“The disciplines that are coming together to form the new Spadoni College have much more in common than meets the eye,” Tankersley said. “At their root, they are interested in questions of how humans develop not only as individuals, but as members of communities and societies. They examine ways in which we generate and share knowledge to advance collective goals. They offer solutions for negotiating difference and conflict, for building understanding and cooperation.
“My vision for the expanded college is to take these existing connections and nurture them, with the goal of building a multidisciplinary community that values critical thinking, creative problem-solving, and a shared mission to serve the public good. I want our faculty, staff, and students to be recognized as ambassadors to the broader community as they study, research, and seek solutions to the day-to-day problems we face in society.
According to Tankersley, the expanded college is brimming with opportunity, and is comprised of some of the best professors, most accomplished scholars, and engaged students on campus.
“Faculty are already connecting across shared interests, from social justice to education policy to community development,” Tankersley said. “These multidisciplinary partnerships will seed new programs, new courses, and new experiences for our students, preparing them to become leaders, not just on our campus, but wherever their professional and personal lives take them.
“The political scientist Arthur Lupia writes that the fundamental work of social science is to improve quality of life. Horace Mann, the great American educator and advocate, considered education to be the ‘balance wheel of the social machinery.’ Bringing this set of disciplines together will give our faculty and students new avenues for their own work and personal and professional interests.”
As associate provost, Tankersley was responsible for the development and execution of strategic initiatives for academic innovation and excellence that enhance the University’s mission; and the development and advocacy of policies and programs to ensure that faculty are successful in their teaching, scholarly, and leadership endeavors.

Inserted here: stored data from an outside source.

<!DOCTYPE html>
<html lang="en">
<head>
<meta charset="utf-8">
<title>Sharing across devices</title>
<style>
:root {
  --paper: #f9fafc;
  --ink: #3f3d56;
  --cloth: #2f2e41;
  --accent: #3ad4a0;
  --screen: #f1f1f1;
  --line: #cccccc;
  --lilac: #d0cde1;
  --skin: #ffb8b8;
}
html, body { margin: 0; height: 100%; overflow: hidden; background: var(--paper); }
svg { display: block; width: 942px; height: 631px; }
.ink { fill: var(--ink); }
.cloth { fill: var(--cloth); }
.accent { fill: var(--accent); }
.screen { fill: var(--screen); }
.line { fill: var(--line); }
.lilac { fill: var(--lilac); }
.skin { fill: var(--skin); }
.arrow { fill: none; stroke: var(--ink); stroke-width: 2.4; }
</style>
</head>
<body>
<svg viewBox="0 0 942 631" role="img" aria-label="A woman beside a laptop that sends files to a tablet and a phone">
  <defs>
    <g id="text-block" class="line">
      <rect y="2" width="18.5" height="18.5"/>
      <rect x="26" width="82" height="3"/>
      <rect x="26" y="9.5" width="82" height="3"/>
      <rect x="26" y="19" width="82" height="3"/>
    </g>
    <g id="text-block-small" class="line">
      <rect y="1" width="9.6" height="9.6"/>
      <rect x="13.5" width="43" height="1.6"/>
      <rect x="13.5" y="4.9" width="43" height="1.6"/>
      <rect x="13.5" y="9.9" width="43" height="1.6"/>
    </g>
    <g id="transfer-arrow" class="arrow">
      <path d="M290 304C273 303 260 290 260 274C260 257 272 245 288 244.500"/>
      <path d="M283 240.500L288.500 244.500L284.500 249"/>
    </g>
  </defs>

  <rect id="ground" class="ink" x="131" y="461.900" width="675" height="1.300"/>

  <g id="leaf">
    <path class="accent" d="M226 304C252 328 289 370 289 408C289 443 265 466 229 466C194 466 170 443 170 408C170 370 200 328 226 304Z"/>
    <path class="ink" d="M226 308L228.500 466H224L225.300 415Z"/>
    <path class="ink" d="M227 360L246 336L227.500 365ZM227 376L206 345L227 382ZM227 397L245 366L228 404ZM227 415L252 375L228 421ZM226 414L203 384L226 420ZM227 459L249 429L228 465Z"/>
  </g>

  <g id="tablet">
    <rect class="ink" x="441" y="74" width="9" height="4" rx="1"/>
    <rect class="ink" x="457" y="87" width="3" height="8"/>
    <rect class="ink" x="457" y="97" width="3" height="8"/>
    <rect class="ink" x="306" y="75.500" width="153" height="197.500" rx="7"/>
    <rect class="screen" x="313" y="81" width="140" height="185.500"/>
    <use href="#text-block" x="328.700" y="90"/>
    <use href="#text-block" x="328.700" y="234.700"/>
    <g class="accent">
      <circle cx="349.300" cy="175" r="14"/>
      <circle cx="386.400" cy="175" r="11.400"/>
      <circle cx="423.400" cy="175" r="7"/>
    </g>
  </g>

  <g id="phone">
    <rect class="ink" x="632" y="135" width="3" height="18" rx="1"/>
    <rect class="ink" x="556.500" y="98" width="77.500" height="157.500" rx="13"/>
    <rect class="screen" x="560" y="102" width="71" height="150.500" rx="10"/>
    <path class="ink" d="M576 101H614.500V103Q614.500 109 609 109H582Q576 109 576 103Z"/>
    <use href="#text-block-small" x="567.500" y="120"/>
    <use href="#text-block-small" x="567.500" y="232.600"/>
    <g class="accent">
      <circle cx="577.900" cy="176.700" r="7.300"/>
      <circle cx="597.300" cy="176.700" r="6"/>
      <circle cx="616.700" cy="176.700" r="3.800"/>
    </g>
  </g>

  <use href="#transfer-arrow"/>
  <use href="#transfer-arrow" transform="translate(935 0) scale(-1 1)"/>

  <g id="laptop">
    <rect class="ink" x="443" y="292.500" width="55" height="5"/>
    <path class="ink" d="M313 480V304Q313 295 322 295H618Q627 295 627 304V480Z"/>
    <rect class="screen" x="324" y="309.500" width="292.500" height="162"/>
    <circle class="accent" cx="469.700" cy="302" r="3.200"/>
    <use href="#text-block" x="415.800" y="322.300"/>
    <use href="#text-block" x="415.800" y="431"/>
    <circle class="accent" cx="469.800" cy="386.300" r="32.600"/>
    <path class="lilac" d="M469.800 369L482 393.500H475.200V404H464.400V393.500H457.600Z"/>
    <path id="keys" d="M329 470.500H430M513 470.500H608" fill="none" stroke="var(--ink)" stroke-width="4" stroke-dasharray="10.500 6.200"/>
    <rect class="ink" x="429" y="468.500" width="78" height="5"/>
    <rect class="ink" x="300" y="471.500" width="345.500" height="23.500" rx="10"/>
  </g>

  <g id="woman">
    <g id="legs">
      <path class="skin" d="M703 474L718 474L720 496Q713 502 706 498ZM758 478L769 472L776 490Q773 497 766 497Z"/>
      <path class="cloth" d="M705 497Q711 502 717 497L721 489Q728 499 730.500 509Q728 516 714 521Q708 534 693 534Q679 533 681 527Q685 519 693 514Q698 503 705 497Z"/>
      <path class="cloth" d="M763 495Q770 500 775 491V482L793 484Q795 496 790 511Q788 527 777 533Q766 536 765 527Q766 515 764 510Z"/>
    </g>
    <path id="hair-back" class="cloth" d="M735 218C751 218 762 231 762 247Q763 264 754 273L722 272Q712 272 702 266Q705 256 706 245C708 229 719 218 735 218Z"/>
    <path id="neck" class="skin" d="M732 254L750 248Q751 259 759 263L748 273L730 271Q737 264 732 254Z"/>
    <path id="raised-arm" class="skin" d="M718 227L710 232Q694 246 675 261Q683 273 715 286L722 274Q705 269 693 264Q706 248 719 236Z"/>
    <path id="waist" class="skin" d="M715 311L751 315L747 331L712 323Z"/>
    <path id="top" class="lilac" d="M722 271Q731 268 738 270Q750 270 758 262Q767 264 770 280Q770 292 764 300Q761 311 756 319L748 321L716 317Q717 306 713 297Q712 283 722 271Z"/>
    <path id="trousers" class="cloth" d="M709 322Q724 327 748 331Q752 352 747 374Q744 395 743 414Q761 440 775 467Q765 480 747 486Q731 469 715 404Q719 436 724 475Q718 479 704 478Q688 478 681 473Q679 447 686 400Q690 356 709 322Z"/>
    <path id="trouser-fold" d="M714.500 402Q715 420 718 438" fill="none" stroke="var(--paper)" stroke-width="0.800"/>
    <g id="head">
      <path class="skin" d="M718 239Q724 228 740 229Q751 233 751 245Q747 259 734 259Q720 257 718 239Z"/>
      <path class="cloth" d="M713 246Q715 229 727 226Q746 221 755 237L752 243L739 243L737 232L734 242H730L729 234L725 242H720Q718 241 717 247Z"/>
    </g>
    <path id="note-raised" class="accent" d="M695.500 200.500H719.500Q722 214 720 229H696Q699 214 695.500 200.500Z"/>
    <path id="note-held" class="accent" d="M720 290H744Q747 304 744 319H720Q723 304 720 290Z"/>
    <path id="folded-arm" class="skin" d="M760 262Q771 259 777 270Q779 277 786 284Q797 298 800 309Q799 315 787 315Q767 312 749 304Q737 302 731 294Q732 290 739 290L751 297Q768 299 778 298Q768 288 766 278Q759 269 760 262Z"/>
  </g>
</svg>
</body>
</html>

Tankersley’s background at CCU also includes serving as associate dean of the Thomas W. and Robin W. Edwards College of Humanities and Fine Arts, where she was responsible for curriculum and program development and assessment; execution and evaluation of special projects and initiatives; and recruitment and orientation of new freshman and transfer students.
During her four-year tenure as chair of the Department of Politics, she promoted and managed growth of the department as it doubled in size; led faculty in deepening and expanding their commitment to high-impact learning practices; and founded the Edgar Dyer Institute for Leadership and Public Policy, an endowed teaching and research center focused on solving the policy problems of the community and the region.
Tankersley is a graduate of the HERS Bryn Mawr Summer Institute, an immersive professional development program for women leaders in higher education. A native of Alabama, she earned a master’s degree in public policy from Georgetown University and a Ph.D. in political science from the University of Georgia. She graduated Phi Beta Kappa with a bachelor’s degree in political science from Birmingham-Southern College.